Dental fraud cost the NHS over £70m in one year alone, reveals a report published this week.
A report published by NHS Protect, the body responsible for tackling and identifying crime across the health service in England, found that dentists are claiming for treatment that was never carried out.
NHS Protect estimates that in a 12-month period between 2009 and 2010, almost one million inappropriate claims were submitted for payment at a cost of £73.2m to the NHS.
It said that with revised contract arrangements not expected until April 2014, a further £146.4m could be lost to fraud while the existing dental contract remains in place.
The current dental contract, introduced in 2006, allows patient treatment to fall into specific charging bands whereby patients pay only one fee for their entire course of treatment, as opposed to individual fees per item of treatment received, as under the old system.
It also allows dentists to earn Units of Dental Activity (UDAs) for every course of treatment provided, which contribute towards the total quantity of UDAs they must provide according to their service contract, as agreed with their local Primary Care Trust.
Of the suspected fraud identified, 50% of cases were for patients receiving a different level of treatment to that specified, while 27% of cases were for dentists splitting up single courses of treatment into separate claims in order to earn more UDAs.
A further 12% of cases were for patients who did not visit the dentist, while in 10% of cases the patient did not exist and in 1% of cases the patient paid for treatment but was marked as exempt.
Health minister Lord Howe said: “This shows the current dental contract system is not fit for purpose and needs to change to ensure NHS funds are protected and used to benefit patients.
“It is totally unacceptable that some NHS dentists have abused the system for personal gain.
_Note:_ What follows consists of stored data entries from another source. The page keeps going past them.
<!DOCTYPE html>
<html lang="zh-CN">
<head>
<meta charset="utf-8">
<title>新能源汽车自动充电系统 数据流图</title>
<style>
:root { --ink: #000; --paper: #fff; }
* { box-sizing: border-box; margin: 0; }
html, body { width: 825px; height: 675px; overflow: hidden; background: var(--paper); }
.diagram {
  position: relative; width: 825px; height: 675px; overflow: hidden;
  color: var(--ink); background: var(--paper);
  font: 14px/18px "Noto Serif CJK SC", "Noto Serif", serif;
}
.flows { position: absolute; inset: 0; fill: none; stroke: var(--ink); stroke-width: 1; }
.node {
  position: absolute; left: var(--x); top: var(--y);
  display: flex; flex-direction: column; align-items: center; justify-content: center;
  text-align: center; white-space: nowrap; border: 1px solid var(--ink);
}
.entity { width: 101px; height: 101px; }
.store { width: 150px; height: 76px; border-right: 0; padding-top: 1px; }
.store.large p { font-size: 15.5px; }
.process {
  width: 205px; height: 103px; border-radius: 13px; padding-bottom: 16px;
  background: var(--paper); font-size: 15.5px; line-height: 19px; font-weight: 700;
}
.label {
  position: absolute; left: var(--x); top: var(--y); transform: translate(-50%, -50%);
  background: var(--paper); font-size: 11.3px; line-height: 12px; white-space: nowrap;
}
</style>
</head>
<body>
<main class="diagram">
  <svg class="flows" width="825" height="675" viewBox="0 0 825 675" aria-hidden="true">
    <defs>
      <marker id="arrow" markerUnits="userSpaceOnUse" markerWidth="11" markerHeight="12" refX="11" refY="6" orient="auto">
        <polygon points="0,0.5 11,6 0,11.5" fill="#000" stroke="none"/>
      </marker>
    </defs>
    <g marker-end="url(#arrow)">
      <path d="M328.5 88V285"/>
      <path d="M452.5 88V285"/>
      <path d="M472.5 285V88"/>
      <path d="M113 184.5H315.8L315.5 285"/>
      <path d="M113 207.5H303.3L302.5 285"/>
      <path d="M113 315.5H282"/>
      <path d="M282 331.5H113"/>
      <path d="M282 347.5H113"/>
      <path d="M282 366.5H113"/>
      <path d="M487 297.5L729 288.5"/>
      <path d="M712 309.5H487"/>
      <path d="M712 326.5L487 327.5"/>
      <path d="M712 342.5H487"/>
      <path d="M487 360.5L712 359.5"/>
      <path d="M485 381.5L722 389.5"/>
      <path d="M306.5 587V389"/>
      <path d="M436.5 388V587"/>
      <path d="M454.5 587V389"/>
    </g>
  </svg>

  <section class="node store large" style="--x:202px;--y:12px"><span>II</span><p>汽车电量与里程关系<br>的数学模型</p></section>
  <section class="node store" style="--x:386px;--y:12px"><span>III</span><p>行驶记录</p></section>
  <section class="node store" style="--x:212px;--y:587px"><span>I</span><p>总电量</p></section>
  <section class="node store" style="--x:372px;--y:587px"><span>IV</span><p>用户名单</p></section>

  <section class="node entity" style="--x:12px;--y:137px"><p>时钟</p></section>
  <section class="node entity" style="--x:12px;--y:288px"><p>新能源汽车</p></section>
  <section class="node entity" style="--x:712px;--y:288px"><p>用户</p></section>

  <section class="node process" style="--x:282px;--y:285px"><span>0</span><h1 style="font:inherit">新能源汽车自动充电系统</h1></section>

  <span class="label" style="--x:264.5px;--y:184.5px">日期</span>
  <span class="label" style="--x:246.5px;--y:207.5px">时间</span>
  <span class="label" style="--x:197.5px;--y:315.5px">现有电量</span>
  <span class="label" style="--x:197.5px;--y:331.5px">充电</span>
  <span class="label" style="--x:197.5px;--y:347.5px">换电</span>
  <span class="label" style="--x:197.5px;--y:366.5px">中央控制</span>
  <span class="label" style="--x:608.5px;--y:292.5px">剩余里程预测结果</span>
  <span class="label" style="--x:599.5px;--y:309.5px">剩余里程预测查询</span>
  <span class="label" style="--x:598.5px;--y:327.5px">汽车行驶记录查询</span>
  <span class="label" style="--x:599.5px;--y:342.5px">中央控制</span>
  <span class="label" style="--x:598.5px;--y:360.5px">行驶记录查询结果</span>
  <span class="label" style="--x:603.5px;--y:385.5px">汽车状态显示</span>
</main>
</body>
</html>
Fraud of any kind will not be tolerated and any allegation of fraud is taken seriously.”
He added: “We believe dentists should get paid for the quality of care they provide rather than simply for the number of treatments. That is why we are currently piloting this approach with dental practices ahead of the introduction of a new dental contract to make sure we get things right and minimise the risks of fraud.”
Dermid McCausland, managing director of NHS Protect, said: “NHS Protect will continue to ensure that public funds are not lost to a dishonest minority of dentists. Action will be taken against those who attempt to take valuable NHS resources for personal gain.”